Go through the records and show each line where the word "border" occurs.
==== Provided data ====
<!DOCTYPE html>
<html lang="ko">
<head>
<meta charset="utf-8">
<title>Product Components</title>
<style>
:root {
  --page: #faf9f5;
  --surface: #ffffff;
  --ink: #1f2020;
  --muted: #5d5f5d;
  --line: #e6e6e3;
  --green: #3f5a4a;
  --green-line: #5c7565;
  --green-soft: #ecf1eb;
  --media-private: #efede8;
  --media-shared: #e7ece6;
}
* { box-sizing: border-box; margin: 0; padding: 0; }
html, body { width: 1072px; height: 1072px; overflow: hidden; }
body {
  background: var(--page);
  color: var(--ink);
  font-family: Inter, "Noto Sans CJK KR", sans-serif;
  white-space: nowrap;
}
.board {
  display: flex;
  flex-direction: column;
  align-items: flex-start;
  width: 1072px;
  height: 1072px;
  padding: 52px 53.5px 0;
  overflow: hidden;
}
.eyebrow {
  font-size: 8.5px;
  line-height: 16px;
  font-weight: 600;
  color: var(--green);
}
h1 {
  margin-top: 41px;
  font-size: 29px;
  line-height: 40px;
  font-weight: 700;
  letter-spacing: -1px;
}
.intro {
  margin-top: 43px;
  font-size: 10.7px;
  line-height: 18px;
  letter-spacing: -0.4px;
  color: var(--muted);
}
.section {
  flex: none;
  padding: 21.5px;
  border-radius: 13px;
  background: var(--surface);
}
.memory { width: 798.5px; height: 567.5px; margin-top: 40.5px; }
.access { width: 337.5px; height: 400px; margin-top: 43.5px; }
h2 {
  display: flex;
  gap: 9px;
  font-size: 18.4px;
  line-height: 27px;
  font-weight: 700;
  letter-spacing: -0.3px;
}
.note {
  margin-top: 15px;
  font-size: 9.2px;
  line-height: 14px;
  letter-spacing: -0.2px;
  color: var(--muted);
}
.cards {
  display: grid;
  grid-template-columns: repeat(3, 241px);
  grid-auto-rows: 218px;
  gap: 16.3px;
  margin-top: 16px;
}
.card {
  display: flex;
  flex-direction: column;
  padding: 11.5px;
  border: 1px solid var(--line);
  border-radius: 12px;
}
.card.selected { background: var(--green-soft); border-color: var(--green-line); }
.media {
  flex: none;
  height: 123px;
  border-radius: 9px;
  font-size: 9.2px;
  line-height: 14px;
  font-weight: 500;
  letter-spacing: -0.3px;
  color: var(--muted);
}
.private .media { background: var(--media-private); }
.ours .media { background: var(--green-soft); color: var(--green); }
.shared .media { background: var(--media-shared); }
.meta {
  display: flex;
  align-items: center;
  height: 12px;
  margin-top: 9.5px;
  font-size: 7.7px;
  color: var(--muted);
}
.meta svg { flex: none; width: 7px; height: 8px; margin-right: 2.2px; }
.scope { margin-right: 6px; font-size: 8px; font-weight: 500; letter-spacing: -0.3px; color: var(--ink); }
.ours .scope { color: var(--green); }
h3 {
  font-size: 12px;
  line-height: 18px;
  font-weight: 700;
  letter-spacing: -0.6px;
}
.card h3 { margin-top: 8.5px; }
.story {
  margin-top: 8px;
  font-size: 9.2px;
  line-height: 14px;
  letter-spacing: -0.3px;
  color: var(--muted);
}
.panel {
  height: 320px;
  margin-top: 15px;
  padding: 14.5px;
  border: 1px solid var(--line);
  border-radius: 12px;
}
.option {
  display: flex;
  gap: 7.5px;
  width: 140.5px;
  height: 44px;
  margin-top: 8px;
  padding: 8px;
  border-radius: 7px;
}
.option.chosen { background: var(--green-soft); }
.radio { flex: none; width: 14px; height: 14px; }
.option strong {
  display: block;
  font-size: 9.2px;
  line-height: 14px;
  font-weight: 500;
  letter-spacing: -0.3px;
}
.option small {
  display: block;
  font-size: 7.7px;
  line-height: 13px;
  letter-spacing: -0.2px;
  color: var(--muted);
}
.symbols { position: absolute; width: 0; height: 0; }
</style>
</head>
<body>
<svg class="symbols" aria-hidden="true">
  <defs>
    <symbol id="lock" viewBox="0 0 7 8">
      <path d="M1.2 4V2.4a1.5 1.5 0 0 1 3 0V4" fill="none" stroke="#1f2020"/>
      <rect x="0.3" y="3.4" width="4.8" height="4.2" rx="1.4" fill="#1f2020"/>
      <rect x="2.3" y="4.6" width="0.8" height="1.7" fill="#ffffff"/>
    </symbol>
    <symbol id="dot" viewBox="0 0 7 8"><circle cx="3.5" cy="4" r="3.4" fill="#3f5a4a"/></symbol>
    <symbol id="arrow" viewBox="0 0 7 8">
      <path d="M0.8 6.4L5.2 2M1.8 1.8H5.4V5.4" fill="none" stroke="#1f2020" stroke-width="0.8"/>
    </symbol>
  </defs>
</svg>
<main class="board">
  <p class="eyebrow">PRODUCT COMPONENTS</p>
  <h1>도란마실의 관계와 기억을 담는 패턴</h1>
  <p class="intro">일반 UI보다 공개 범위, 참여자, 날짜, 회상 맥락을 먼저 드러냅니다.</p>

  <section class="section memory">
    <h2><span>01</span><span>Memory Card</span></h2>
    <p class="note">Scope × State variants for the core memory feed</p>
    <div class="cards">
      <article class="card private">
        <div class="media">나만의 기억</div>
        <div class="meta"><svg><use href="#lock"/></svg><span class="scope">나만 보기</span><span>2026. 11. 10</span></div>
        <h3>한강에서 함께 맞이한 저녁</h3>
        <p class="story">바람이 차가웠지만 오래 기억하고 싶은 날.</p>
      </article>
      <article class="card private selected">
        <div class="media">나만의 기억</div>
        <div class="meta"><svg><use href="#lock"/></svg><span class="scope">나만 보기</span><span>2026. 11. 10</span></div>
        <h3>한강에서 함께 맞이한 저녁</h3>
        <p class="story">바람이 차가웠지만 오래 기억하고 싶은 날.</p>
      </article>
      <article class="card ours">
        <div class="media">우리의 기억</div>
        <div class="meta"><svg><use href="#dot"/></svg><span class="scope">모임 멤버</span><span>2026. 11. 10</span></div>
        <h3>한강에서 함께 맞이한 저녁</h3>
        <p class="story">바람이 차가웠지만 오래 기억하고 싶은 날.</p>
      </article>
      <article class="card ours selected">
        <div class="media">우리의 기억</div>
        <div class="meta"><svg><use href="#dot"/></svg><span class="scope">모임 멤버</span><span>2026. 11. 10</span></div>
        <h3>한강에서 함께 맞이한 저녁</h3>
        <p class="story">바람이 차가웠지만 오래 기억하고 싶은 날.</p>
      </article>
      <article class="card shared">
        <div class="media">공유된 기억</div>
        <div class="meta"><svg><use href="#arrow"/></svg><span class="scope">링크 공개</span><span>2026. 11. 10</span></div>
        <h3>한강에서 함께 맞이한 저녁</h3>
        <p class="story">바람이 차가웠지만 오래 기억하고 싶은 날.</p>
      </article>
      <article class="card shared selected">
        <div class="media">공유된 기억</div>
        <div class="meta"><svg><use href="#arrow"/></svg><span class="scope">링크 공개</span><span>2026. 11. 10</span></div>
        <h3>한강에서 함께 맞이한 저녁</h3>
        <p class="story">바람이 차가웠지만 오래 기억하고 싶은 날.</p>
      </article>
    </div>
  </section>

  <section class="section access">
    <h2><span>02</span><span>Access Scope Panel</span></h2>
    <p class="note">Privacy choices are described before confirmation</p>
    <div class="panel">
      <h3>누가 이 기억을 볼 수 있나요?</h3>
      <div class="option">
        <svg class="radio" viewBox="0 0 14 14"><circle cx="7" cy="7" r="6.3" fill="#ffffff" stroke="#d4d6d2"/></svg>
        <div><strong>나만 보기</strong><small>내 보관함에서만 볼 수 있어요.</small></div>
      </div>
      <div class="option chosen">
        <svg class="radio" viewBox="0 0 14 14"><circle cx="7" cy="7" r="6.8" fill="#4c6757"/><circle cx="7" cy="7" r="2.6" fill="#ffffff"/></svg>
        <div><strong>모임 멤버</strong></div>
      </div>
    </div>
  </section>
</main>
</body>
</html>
====
### Finished task
* { box-sizing: border-box; margin: 0; padding: 0; }
  border-radius: 13px;
  border: 1px solid var(--line);
  border-radius: 12px;
.card.selected { background: var(--green-soft); border-color: var(--green-line); }
  border-radius: 9px;
  border: 1px solid var(--line);
  border-radius: 12px;
  border-radius: 7px;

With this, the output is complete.